§ **Directions**:
From the listing below, copy only the lines from the line that contains "border-radius: 27px;" to the line that contains "flex; gap: 9px;", counting those two lines as part of the copy.

§ **Source records**:
• • • • • • •

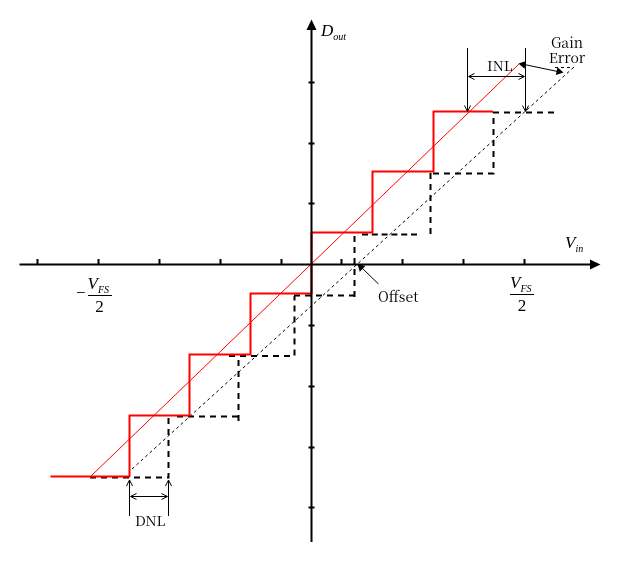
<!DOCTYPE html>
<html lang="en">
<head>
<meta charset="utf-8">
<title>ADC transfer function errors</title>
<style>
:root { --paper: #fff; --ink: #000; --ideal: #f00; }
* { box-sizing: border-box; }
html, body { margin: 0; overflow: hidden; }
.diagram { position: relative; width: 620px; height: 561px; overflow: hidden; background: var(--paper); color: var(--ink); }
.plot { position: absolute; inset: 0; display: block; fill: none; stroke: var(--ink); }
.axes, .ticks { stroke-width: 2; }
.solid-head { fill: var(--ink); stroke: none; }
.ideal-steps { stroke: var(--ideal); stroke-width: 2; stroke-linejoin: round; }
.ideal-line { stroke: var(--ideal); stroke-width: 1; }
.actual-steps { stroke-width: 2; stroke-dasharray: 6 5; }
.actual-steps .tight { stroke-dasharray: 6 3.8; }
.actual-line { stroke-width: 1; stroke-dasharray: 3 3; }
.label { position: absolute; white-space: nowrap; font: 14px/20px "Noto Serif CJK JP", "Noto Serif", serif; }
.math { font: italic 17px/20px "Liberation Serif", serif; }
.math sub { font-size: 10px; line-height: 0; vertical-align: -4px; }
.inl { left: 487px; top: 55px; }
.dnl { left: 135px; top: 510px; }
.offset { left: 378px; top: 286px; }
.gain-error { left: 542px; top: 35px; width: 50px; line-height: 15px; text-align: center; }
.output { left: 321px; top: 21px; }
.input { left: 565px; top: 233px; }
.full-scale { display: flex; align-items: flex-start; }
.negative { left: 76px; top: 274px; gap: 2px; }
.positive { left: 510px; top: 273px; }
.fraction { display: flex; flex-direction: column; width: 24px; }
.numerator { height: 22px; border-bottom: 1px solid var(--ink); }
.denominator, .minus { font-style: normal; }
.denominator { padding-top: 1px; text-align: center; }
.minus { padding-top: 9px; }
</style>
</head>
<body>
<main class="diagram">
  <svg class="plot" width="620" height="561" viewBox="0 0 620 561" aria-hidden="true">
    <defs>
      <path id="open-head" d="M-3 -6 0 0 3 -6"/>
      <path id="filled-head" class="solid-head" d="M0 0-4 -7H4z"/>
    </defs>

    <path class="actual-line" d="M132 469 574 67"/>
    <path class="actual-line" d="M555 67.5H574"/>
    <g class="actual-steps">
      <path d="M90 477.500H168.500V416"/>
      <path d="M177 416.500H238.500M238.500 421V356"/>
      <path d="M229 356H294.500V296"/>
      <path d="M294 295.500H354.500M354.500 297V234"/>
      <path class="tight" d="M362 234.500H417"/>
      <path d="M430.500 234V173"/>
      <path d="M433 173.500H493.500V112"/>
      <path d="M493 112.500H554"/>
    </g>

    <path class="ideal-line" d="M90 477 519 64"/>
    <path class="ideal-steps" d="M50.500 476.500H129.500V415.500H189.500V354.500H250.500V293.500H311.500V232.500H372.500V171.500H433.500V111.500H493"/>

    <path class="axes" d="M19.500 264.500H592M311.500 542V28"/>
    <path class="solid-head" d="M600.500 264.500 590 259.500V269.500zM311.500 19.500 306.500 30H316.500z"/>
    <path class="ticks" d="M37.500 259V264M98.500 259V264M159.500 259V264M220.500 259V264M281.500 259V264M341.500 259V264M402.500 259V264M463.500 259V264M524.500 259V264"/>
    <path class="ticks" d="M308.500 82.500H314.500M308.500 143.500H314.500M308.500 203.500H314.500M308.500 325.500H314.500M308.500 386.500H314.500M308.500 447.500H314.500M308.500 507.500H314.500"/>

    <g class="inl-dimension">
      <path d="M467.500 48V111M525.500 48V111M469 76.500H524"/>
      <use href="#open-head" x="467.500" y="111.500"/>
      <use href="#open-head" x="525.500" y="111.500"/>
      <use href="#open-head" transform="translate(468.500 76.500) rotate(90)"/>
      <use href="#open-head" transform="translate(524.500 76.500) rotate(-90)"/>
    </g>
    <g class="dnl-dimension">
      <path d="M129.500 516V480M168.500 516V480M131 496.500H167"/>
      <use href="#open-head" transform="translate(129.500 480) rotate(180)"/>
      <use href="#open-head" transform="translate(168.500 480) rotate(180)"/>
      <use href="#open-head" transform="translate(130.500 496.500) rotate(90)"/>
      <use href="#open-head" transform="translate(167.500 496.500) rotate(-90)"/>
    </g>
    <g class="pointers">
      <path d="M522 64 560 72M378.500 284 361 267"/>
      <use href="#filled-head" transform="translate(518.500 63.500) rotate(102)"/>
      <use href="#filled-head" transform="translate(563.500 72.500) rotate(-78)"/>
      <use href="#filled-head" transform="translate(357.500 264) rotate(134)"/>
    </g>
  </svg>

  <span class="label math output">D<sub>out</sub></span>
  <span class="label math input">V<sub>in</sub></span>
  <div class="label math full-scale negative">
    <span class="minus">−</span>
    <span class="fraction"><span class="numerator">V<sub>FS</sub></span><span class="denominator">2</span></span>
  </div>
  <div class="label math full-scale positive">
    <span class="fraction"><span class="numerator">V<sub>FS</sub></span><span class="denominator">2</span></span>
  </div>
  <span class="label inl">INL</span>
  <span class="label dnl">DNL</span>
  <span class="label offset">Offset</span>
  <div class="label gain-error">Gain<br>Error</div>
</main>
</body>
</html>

• • • • • • •

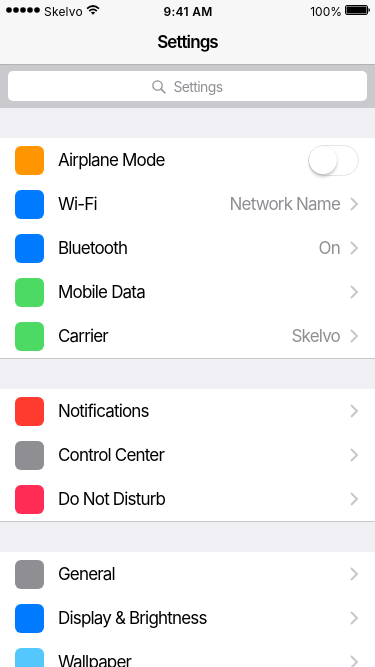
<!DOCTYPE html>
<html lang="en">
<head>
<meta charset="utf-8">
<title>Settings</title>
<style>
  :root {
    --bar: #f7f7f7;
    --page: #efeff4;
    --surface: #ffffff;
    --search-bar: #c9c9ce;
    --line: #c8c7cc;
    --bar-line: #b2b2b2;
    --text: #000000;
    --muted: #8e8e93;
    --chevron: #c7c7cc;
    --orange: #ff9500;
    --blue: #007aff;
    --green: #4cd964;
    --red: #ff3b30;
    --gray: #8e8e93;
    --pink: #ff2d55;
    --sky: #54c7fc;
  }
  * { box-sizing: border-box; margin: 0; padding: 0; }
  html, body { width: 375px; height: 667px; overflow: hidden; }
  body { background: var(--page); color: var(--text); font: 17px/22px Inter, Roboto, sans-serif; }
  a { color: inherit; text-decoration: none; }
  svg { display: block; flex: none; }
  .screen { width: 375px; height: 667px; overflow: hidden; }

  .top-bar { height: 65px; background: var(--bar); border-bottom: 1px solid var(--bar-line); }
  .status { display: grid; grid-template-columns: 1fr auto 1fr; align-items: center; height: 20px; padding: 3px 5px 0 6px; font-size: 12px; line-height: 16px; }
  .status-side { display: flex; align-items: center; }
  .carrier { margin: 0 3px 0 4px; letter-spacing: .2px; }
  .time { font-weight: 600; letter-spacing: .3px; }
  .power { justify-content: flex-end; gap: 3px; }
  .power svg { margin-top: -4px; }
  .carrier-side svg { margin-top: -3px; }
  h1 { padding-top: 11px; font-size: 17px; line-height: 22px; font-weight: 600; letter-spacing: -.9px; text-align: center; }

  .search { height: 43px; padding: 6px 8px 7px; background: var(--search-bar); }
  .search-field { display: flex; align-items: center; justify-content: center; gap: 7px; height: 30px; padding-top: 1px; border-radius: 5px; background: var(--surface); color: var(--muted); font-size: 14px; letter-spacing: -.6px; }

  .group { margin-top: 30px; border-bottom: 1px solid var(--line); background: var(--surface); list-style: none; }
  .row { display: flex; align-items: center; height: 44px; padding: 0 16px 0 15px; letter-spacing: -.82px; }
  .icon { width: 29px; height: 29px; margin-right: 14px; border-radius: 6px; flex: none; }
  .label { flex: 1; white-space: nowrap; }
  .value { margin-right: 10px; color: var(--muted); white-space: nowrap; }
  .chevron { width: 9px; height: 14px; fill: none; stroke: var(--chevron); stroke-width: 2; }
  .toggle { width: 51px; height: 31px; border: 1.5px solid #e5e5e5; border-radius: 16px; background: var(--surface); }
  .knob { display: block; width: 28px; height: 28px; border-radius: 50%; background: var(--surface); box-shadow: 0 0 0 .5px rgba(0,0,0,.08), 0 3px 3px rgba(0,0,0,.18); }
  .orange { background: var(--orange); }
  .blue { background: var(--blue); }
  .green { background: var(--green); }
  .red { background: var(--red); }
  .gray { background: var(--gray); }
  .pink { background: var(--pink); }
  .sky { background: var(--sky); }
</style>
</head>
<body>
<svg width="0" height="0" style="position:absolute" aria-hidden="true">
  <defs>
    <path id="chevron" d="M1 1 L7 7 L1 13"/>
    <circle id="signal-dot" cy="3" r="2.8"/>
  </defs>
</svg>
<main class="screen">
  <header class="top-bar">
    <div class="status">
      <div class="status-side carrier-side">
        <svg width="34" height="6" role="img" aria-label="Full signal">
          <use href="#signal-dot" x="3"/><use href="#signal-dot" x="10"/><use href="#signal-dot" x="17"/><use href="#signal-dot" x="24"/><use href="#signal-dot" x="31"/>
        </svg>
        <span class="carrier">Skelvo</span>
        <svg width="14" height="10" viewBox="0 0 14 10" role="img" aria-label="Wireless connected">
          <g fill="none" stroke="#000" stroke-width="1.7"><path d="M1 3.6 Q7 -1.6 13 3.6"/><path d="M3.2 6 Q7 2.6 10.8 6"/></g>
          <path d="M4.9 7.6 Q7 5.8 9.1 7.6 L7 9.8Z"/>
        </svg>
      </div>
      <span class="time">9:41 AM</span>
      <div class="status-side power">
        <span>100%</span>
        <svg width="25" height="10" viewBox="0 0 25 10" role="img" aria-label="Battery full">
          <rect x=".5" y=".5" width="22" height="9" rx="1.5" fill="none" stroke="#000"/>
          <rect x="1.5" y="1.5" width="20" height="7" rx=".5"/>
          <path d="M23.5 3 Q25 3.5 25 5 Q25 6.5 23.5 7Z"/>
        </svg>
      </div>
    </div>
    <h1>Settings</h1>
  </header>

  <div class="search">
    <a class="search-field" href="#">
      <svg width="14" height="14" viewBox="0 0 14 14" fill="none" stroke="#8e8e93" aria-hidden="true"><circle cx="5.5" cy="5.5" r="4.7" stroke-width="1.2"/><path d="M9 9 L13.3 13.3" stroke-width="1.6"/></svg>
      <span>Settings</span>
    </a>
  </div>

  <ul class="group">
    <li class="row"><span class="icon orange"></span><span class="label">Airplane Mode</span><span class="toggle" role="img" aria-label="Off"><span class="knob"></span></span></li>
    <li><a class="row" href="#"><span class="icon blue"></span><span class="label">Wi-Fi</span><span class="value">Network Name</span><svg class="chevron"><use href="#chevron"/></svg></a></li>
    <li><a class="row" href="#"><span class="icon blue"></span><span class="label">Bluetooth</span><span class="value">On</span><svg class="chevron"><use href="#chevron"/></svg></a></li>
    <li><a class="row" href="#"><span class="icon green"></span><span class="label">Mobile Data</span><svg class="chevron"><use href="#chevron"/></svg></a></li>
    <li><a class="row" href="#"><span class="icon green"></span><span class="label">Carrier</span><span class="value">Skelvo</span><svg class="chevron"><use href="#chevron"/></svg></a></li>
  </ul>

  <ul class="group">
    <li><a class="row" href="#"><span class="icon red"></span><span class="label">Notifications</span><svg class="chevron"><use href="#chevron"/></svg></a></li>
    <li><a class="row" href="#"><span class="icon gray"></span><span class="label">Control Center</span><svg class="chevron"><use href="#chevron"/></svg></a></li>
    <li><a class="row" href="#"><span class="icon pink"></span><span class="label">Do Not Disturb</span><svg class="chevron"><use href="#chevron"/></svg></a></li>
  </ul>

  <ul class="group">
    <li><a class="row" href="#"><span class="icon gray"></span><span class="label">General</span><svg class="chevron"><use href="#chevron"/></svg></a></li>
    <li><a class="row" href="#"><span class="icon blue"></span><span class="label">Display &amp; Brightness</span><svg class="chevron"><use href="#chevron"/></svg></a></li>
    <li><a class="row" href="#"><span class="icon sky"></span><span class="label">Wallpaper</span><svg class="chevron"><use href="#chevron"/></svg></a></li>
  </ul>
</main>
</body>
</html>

• • • • • • •

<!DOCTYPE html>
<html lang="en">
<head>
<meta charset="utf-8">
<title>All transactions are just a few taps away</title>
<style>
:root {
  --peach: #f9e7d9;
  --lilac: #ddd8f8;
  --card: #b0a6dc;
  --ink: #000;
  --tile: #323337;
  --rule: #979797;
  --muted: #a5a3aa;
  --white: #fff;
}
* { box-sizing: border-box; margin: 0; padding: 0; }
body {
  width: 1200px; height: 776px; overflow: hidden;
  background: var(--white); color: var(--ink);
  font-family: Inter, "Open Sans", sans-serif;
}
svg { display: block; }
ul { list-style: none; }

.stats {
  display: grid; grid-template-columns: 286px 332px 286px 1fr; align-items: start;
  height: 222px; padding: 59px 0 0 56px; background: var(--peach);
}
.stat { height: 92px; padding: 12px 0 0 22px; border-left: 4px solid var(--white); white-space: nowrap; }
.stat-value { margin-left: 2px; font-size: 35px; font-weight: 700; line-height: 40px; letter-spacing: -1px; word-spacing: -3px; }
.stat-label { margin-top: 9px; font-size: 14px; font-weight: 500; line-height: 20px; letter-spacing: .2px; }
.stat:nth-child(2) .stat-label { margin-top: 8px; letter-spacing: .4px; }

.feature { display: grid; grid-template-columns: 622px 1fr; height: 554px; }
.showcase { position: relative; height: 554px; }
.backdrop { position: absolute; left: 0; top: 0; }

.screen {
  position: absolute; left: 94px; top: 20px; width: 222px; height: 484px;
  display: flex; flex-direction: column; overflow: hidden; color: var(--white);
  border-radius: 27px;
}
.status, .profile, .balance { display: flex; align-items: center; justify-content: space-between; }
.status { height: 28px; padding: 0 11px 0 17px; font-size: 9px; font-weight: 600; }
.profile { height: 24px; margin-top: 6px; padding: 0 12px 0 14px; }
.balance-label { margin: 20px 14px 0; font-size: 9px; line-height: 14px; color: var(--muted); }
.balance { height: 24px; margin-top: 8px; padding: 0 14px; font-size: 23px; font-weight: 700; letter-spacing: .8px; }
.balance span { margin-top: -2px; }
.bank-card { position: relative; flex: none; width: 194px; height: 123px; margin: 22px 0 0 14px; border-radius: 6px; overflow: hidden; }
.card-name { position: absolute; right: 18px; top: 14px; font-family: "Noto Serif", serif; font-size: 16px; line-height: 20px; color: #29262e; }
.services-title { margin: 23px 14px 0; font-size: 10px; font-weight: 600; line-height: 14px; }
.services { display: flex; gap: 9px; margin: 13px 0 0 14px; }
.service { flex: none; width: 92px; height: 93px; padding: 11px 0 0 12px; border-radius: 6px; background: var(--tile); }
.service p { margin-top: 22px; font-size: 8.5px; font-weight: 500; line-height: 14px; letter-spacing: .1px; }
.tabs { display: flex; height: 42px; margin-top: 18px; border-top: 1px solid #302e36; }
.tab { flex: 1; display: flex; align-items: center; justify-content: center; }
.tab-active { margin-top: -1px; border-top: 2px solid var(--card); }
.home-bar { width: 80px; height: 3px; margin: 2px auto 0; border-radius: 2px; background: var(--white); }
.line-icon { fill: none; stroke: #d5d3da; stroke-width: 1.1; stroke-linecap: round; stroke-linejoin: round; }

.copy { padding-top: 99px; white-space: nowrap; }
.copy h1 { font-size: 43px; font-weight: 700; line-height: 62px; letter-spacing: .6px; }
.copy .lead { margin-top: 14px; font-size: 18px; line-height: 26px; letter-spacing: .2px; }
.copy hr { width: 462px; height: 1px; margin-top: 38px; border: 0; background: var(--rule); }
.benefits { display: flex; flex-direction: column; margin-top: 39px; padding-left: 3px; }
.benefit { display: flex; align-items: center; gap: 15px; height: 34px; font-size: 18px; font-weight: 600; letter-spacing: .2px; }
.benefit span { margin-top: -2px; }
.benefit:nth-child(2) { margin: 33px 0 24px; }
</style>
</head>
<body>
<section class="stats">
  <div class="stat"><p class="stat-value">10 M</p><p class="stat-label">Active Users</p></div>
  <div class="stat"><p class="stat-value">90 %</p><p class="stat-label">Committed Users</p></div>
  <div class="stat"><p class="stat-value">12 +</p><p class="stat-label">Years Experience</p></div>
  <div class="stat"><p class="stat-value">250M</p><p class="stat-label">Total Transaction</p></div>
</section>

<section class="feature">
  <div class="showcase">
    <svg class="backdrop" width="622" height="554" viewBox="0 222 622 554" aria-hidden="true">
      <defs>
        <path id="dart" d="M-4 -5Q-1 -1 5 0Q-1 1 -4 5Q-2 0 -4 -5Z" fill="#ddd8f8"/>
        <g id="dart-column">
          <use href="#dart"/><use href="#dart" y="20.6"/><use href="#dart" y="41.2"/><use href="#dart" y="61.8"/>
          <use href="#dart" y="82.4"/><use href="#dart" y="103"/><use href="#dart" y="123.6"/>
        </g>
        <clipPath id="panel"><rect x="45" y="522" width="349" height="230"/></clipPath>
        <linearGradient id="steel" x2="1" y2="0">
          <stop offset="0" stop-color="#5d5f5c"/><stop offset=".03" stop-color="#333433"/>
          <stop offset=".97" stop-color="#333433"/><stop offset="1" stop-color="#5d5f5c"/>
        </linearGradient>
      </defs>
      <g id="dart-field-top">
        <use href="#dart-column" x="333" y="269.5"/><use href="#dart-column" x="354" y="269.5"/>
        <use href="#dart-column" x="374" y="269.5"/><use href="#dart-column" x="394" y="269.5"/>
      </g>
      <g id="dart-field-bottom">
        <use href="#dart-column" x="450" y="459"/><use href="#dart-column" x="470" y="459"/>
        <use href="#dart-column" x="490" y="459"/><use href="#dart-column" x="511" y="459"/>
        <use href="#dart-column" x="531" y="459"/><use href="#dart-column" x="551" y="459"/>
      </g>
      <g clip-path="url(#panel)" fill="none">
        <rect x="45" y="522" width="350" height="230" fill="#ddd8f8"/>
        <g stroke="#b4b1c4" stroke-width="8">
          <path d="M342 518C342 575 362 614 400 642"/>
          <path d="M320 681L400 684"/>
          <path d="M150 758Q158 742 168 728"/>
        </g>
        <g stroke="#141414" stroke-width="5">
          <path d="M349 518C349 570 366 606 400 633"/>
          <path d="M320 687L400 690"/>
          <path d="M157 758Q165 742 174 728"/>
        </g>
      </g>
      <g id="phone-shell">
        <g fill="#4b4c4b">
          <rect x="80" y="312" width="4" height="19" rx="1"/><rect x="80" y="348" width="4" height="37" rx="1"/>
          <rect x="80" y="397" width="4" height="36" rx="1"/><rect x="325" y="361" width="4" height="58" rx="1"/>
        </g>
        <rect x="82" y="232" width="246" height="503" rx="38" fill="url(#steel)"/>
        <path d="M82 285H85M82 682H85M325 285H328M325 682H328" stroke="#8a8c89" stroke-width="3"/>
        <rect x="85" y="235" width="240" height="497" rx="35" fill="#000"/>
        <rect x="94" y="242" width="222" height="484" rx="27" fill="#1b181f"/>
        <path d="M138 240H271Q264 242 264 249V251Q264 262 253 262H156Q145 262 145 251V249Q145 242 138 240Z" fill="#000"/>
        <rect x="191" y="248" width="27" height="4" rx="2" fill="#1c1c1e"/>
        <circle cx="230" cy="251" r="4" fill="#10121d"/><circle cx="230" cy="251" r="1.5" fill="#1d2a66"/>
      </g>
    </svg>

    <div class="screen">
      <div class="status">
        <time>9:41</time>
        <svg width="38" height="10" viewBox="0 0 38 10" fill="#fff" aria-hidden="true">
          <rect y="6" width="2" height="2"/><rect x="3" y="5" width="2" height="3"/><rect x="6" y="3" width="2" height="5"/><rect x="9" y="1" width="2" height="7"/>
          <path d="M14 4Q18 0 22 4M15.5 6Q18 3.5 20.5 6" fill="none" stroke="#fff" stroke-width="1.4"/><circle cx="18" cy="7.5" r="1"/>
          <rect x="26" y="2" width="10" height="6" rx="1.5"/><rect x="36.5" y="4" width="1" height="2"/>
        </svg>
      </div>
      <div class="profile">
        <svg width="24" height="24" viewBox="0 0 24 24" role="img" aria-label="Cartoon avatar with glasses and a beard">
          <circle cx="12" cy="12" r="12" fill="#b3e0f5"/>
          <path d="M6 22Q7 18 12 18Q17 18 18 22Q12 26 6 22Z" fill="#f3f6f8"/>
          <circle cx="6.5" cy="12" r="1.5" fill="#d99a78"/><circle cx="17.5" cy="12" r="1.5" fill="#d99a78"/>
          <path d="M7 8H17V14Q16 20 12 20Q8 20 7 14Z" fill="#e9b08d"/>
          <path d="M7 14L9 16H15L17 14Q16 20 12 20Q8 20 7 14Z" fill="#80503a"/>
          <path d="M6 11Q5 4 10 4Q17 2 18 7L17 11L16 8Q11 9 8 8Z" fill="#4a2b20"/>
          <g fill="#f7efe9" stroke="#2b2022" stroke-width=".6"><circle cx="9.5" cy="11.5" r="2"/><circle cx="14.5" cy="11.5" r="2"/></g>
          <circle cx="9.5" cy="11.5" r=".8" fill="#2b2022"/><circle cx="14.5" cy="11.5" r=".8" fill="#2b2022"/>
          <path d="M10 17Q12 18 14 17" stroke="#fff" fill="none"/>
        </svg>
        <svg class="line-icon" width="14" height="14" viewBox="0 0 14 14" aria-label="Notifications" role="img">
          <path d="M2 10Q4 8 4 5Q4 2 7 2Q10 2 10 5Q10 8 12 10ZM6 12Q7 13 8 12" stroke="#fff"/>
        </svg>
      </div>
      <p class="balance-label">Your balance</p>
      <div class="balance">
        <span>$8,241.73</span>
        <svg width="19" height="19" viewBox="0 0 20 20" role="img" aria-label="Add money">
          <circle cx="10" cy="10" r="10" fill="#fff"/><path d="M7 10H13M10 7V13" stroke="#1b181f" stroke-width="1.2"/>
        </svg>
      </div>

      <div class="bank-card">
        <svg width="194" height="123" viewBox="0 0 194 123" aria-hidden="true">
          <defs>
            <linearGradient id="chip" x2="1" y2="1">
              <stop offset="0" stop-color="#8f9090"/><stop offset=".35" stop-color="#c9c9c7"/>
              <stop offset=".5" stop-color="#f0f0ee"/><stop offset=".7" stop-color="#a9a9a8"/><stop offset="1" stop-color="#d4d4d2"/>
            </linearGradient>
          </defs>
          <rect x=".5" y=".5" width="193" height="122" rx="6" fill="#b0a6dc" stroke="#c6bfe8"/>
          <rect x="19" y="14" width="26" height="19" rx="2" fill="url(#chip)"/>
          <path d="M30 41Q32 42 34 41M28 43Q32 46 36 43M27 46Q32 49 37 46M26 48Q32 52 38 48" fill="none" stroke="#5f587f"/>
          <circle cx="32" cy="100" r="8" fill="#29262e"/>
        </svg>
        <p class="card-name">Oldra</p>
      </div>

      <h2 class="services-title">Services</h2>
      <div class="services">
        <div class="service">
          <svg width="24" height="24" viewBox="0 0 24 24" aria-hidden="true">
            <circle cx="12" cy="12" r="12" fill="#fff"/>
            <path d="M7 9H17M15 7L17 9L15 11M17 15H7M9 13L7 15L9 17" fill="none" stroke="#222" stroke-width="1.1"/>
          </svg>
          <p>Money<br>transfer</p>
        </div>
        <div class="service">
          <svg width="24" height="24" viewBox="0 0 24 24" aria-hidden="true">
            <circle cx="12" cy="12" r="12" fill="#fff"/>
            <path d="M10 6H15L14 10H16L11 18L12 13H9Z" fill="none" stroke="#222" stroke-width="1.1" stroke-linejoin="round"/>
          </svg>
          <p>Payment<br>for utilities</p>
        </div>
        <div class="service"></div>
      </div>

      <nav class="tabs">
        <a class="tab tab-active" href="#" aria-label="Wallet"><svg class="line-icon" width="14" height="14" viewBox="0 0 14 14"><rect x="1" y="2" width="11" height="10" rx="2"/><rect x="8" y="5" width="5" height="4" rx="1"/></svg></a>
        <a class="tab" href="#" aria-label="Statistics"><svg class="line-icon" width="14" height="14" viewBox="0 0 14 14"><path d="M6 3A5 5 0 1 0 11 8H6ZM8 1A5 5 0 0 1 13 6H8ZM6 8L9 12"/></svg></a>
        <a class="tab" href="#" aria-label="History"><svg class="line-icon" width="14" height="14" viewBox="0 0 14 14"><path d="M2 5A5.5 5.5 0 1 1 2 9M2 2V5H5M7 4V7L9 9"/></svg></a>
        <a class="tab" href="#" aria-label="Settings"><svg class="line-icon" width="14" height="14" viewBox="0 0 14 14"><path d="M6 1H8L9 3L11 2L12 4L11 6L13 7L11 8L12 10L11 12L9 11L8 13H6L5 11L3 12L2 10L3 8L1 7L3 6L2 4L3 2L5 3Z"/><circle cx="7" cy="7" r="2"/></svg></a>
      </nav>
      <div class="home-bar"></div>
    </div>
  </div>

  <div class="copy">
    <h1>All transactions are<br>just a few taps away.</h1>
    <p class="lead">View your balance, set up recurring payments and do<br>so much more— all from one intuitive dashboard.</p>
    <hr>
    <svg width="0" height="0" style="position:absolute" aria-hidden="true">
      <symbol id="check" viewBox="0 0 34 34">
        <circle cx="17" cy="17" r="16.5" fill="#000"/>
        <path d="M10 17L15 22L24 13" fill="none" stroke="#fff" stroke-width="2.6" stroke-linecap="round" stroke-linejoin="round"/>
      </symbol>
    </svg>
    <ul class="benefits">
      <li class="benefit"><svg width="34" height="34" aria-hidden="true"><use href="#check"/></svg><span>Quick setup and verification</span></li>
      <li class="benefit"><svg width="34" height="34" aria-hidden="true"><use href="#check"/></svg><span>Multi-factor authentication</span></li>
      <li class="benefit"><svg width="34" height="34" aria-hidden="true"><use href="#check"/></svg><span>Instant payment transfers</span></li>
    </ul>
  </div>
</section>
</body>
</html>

• • • • • • •

§ **Solution for this problem**:
  border-radius: 27px;
}
.status, .profile, .balance { display: flex; align-items: center; justify-content: space-between; }
.status { height: 28px; padding: 0 11px 0 17px; font-size: 9px; font-weight: 600; }
.profile { height: 24px; margin-top: 6px; padding: 0 12px 0 14px; }
.balance-label { margin: 20px 14px 0; font-size: 9px; line-height: 14px; color: var(--muted); }
.balance { height: 24px; margin-top: 8px; padding: 0 14px; font-size: 23px; font-weight: 700; letter-spacing: .8px; }
.balance span { margin-top: -2px; }
.bank-card { position: relative; flex: none; width: 194px; height: 123px; margin: 22px 0 0 14px; border-radius: 6px; overflow: hidden; }
.card-name { position: absolute; right: 18px; top: 14px; font-family: "Noto Serif", serif; font-size: 16px; line-height: 20px; color: #29262e; }
.services-title { margin: 23px 14px 0; font-size: 10px; font-weight: 600; line-height: 14px; }
.services { display: flex; gap: 9px; margin: 13px 0 0 14px; }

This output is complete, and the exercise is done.